5. “This [insert mental health medication]* has been working well for me, but I can barely afford it, and I really don’t want to stop taking it. What are my options?”
If you’re considering rationing your medications, cutting pills in half or stopping altogether in order to save money, talk to your pharmacist first. They may be able to find a cheaper alternative.
They can look for potential savings programs or foundations that help patients pay for their medications, and can also work with other healthcare providers to find solutions. They also might tell you to check Blink to see if you can find your medication for less. If your local pharmacy is in the Blink network, you can keep picking it up there while paying a lower price.
*Even though medical providers, organizations and others are working to break down stigma around mental health conditions and treatments, some people just aren’t comfortable talking about taking mental health medications around other people. If you feel uncomfortable, just say “my medication” instead, then ask if there’s a private consultation area to chat.
This article is not medical advice. It is intended for general informational purposes and is not a substitute for professional medical advice, diagnosis or treatment. Always seek the advice of your physician or other qualified health provider with any questions you may have regarding a medical condition. If you think you may have a medical emergency, immediately call your physician or dial 911.
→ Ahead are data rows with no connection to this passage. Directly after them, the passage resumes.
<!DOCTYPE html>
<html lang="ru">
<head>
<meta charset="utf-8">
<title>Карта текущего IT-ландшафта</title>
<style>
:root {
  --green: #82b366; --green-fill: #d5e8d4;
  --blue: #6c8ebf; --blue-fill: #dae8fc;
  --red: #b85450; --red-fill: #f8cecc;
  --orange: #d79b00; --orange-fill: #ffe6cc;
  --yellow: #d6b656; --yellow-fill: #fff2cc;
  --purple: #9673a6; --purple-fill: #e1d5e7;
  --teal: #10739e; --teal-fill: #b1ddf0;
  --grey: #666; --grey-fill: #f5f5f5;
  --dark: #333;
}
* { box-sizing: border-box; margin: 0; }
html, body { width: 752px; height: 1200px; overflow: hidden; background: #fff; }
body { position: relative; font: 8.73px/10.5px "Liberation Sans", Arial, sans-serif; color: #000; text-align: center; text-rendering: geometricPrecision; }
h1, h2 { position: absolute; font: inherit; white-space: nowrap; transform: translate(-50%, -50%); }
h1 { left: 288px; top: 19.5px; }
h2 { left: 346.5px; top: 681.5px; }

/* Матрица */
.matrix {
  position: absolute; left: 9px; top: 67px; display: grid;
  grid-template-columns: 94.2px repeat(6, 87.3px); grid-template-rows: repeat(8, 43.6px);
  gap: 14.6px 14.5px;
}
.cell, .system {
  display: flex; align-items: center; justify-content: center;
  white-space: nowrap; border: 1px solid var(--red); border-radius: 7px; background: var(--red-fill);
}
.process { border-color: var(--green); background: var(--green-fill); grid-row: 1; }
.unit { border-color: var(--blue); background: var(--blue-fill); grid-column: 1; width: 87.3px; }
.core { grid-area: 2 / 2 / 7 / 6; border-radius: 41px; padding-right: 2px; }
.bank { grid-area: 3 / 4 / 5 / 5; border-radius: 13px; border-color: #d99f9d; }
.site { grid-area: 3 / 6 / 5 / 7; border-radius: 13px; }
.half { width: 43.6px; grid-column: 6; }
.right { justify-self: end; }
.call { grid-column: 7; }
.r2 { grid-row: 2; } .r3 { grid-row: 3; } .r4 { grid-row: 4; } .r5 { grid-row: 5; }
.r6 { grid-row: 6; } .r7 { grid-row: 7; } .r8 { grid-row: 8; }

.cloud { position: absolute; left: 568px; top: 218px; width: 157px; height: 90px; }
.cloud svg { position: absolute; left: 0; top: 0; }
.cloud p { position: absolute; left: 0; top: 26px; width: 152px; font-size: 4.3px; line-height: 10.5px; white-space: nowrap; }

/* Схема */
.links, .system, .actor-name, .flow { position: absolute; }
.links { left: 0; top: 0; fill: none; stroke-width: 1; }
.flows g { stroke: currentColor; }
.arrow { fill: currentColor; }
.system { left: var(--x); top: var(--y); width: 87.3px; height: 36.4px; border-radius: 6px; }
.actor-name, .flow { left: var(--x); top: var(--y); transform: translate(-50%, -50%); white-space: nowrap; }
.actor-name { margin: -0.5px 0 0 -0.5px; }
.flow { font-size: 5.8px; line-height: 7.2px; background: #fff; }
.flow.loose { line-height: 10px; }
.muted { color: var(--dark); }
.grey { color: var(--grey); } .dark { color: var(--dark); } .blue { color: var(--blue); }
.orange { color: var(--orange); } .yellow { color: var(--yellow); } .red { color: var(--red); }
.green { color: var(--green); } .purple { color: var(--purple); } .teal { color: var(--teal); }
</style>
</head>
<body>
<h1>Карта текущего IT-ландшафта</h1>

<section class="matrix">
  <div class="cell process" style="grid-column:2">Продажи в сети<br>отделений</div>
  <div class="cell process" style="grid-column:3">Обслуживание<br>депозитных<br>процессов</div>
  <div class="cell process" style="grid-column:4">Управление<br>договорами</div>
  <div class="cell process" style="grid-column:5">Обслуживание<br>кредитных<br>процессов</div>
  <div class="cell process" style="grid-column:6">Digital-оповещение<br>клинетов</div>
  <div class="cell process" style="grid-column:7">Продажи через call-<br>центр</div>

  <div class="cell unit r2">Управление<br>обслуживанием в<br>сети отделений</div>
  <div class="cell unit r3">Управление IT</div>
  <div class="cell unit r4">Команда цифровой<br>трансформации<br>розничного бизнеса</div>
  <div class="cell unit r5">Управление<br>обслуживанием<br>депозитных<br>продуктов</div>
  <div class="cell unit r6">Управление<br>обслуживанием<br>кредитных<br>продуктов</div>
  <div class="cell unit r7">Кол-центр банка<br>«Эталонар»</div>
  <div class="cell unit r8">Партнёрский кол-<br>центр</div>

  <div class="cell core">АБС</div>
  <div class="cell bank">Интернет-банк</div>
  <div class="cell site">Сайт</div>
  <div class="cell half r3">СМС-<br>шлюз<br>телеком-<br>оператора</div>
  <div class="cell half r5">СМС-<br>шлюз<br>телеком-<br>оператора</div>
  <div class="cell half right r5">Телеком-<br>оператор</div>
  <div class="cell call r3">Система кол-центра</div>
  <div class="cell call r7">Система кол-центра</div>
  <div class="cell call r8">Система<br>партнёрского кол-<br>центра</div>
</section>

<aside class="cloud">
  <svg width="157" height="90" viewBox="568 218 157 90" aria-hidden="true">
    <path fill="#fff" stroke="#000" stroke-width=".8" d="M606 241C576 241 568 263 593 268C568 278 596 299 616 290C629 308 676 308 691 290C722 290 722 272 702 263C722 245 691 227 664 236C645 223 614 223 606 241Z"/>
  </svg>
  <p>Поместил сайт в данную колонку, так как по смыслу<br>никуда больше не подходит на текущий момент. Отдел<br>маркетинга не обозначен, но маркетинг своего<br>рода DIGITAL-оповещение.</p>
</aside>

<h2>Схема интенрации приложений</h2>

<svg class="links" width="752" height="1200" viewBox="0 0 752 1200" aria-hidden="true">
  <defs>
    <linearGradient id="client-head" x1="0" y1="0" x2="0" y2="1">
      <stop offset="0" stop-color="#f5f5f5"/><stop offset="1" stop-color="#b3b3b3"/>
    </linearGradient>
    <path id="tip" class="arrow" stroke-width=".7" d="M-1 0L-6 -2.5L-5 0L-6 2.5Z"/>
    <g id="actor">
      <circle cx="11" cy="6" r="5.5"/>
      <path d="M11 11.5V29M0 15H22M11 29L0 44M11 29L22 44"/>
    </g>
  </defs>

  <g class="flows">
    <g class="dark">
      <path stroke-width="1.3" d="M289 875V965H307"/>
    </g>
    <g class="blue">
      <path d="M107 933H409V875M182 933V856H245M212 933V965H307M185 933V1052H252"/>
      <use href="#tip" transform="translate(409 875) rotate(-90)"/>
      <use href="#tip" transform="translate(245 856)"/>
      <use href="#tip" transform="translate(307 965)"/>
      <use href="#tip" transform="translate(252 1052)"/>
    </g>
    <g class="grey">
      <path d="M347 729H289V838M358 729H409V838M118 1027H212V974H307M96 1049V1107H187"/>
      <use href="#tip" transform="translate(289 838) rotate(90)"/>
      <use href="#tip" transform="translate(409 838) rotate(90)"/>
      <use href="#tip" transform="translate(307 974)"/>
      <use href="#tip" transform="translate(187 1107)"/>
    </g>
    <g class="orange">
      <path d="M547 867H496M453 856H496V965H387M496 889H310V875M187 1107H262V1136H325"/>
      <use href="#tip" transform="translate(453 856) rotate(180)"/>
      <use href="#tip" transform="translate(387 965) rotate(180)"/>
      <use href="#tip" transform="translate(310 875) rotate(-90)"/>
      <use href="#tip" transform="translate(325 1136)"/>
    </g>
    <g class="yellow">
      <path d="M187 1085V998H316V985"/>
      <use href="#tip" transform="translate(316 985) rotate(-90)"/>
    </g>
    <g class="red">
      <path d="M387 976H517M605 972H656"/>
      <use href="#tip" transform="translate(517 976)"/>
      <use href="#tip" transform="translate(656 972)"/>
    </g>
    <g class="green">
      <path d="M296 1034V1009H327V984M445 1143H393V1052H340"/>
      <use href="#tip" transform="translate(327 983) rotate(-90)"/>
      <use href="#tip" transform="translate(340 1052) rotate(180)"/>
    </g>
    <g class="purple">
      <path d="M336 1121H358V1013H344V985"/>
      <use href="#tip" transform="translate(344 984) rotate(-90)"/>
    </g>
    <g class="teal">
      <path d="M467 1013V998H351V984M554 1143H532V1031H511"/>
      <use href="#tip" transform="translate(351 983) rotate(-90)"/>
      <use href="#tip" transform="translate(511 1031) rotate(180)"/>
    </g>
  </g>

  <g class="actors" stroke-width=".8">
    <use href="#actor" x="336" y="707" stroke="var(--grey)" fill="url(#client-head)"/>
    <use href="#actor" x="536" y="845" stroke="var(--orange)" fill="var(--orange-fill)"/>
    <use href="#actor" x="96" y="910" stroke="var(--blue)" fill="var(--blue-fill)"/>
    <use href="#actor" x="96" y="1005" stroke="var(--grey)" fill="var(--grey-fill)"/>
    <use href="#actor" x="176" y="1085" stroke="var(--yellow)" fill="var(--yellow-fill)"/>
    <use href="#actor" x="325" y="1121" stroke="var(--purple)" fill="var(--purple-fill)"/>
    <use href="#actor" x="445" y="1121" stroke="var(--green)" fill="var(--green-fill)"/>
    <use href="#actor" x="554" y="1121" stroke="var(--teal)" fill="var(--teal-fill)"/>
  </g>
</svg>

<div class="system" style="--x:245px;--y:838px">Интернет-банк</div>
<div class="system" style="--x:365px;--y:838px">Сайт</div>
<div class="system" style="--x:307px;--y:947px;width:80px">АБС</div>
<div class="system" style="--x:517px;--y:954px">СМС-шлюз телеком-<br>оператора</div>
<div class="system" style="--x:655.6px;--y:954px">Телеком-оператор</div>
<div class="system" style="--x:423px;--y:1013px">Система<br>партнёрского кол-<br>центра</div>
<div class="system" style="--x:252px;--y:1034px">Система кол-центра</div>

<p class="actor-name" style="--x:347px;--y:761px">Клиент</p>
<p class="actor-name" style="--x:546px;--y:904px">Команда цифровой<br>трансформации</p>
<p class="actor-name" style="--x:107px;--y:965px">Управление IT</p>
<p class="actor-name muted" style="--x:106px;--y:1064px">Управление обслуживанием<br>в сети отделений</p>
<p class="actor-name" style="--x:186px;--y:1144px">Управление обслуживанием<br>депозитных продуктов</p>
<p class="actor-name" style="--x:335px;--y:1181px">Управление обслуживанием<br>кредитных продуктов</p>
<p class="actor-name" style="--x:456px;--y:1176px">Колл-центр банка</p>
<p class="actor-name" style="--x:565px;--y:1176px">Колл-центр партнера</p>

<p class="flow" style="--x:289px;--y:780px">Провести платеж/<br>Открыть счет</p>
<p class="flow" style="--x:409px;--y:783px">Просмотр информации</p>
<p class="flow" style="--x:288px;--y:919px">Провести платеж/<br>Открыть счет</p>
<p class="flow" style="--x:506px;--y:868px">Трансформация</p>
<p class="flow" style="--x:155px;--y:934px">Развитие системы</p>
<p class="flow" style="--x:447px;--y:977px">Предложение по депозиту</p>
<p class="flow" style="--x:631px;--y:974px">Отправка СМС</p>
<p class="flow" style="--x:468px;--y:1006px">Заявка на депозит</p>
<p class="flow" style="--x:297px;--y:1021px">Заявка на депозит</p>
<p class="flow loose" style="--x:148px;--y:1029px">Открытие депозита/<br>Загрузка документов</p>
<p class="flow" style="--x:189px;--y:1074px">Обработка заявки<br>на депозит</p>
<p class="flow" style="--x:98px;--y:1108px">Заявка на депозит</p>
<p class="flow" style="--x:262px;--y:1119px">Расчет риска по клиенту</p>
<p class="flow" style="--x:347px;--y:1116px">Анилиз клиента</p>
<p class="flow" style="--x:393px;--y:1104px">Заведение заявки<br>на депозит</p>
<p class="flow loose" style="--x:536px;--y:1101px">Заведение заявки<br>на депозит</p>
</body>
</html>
Blink Health is not insurance. The discount prescription drug provider is Blink Health Administration, LLC, 233 Spring Street, 8th Floor East, New York, NY 10013, (844) 366–2211, www.blinkhealth.com